This morning I received an e-mail from a well-known (white) writer friend who is very much a man of the Left. He objected to the reasoning in the e-mail I posted from a white Republican friend in Baton Rouge, regarding the black flash mob; the Republican woman had complained that the media are in part to blame for the dismal situation with black culture in the city, because (in her view) they rarely if ever highlight successful middle-class black people like her friends, but only valorize dysfunctional gangsta-rap culture.

My leftist friend wrote this morning to object to the GOP woman’s complaint about the media, particularly her view that:

…if only the mainstream media ran different stories, things would be different, which, inter alia, seems to me to be increasingly a rote Republican trope. The truth is that the lower half, for lack of a better term, of the black community is for all intents and purposes, shattered. We can argue about the reasons. Was Moynihan right all those years? Was it the Great Society or was it the failure of the Johnson administration to properly implement the Great Society? Was it political correctness? The deleterious effect of the sexual revolution on the poor? Was it economic globalization that has made good working class jobs scarcer and scarcer? Or was it modern capitalism’s push for virtually open borders for two decades which led to the arrival of millions of Hispanic immigrants willing to work for far less than blacks would accept?

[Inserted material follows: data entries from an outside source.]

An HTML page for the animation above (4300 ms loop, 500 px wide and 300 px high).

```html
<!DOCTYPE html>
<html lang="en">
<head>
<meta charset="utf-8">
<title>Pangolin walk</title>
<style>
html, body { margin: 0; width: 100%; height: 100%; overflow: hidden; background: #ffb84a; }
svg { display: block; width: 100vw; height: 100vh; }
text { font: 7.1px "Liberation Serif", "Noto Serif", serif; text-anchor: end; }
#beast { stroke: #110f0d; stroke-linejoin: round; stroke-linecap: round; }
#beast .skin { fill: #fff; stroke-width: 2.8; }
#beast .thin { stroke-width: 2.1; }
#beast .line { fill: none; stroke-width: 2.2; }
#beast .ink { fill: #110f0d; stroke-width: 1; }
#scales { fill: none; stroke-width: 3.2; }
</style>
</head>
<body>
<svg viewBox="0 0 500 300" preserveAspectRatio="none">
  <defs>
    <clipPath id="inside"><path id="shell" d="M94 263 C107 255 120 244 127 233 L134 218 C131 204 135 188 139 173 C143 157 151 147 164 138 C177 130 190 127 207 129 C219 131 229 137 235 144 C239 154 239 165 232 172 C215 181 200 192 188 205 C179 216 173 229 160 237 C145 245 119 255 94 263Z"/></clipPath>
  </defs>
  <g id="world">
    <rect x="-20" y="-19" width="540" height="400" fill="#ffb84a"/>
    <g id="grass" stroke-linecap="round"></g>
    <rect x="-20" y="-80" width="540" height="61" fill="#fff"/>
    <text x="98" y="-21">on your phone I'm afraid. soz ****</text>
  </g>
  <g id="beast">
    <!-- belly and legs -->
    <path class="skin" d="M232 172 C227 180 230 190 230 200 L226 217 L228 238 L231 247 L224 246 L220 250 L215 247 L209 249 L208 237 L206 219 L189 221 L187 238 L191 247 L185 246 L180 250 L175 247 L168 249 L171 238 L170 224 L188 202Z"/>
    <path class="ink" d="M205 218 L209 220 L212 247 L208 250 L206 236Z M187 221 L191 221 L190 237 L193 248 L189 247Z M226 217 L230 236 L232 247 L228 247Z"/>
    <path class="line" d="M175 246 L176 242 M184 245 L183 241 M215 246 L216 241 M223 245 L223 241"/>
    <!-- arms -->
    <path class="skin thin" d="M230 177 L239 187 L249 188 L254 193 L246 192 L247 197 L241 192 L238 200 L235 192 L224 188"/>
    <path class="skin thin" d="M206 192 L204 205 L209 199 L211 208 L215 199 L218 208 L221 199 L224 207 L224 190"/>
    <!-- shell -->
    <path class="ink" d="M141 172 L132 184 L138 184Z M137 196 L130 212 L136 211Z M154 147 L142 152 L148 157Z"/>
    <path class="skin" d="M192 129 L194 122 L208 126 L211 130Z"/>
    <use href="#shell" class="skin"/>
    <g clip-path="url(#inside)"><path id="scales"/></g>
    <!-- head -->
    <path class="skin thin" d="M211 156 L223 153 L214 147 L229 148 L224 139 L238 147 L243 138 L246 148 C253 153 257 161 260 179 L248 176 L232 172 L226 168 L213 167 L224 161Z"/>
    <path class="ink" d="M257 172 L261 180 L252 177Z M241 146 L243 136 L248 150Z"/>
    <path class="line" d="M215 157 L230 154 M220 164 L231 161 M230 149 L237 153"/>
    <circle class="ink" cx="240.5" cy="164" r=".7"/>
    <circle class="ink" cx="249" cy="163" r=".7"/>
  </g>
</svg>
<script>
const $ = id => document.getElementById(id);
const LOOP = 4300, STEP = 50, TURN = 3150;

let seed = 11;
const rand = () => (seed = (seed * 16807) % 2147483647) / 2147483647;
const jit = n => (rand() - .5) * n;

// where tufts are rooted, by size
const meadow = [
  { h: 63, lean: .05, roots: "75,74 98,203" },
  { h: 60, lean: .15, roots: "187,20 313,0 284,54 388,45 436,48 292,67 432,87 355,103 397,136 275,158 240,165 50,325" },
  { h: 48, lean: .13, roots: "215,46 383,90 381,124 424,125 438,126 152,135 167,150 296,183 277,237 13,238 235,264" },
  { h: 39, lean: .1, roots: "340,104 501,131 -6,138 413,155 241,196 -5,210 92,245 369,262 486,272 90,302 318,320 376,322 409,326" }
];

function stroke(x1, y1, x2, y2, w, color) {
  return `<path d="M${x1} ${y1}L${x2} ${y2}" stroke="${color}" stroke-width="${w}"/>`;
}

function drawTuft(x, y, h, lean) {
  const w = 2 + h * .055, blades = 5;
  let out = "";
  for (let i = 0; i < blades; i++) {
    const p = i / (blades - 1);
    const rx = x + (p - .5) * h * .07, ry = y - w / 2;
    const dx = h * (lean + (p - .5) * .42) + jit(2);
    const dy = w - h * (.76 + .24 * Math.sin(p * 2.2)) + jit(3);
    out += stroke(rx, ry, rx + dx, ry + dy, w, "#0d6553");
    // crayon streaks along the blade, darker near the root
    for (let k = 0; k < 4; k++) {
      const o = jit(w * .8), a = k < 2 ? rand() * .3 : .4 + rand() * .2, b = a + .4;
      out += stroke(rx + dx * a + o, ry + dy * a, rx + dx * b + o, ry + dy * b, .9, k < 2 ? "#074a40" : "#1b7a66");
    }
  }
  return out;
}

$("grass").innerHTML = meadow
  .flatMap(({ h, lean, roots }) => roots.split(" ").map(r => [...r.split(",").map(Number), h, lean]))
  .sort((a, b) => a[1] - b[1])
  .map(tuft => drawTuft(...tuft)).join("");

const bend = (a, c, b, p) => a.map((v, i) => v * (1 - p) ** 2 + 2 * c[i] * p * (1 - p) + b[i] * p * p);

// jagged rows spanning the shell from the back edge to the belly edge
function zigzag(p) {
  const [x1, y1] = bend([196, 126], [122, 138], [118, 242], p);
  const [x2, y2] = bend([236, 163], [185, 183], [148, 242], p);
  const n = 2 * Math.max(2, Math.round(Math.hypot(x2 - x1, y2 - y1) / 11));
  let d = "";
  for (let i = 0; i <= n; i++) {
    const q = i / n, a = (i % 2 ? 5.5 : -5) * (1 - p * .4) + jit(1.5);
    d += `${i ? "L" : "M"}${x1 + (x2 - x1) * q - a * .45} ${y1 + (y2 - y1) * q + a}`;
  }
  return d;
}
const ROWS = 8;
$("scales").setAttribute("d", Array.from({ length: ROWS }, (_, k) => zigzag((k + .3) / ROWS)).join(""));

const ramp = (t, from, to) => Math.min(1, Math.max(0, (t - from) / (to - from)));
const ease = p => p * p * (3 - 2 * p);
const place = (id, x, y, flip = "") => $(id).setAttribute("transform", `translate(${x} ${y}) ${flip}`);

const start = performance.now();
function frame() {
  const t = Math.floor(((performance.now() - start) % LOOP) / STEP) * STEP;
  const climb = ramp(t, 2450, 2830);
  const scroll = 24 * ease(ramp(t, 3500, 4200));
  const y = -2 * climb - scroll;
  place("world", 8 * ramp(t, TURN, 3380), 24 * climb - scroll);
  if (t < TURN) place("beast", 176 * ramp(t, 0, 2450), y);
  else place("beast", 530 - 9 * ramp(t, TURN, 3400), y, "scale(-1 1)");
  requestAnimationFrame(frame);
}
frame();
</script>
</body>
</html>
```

Frankly, I don’t trust my own opinions on the question of how much weight to lend to each of these explanations. What I’m certain is that the crisis in black America grows worse by the day and that it is only the resegregation of the US, the diluting of the black moral claim on American that is the inevitable result of our having moved from being a country of whites and blacks to a genuinely multi-racial one, and the fact that, if anything, the lady you quote has it exactly backwards and far from glorifying criminality and barbarism, the media actually underreports the bad news, that conceals this horrible reality.

I suspect he’s right. I think of the detailed descriptions I’ve heard of the utter chaos and dysfunction in poor black Baton Rouge neighborhoods, witnessed by firefighter friends who work there every day, and how none of this ever makes it into the media. Seriously, some time ago I was talking to a firefighter (I met a lot of them after Ruthie died; her husband is a BR firefighter) about his job, and in the course of getting to know him, asked him questions about his work. After a while, it occurred to me that this guy saw a side of daily life that was completely alien to me, even though I now live within miles of it. He admitted that life among the poor urban black communities in Baton Rouge is like life on another planet. He didn’t say that with meanness or triumphalism or cruelty in his voice. If anything, he was sad about it, and said it in the sense of most people  outside those communities — people like you, Rod — have no idea how chaotic and broken life is for those people. My leftist writer friend, in our exchange, said he has not had the experience that the firefighters have had, but he thinks this is correct.

It’s not the media’s fault. If anything, the media are underplaying the extent of the problem. So says my leftist friend, a man whose name many of you would know. I think he’s right.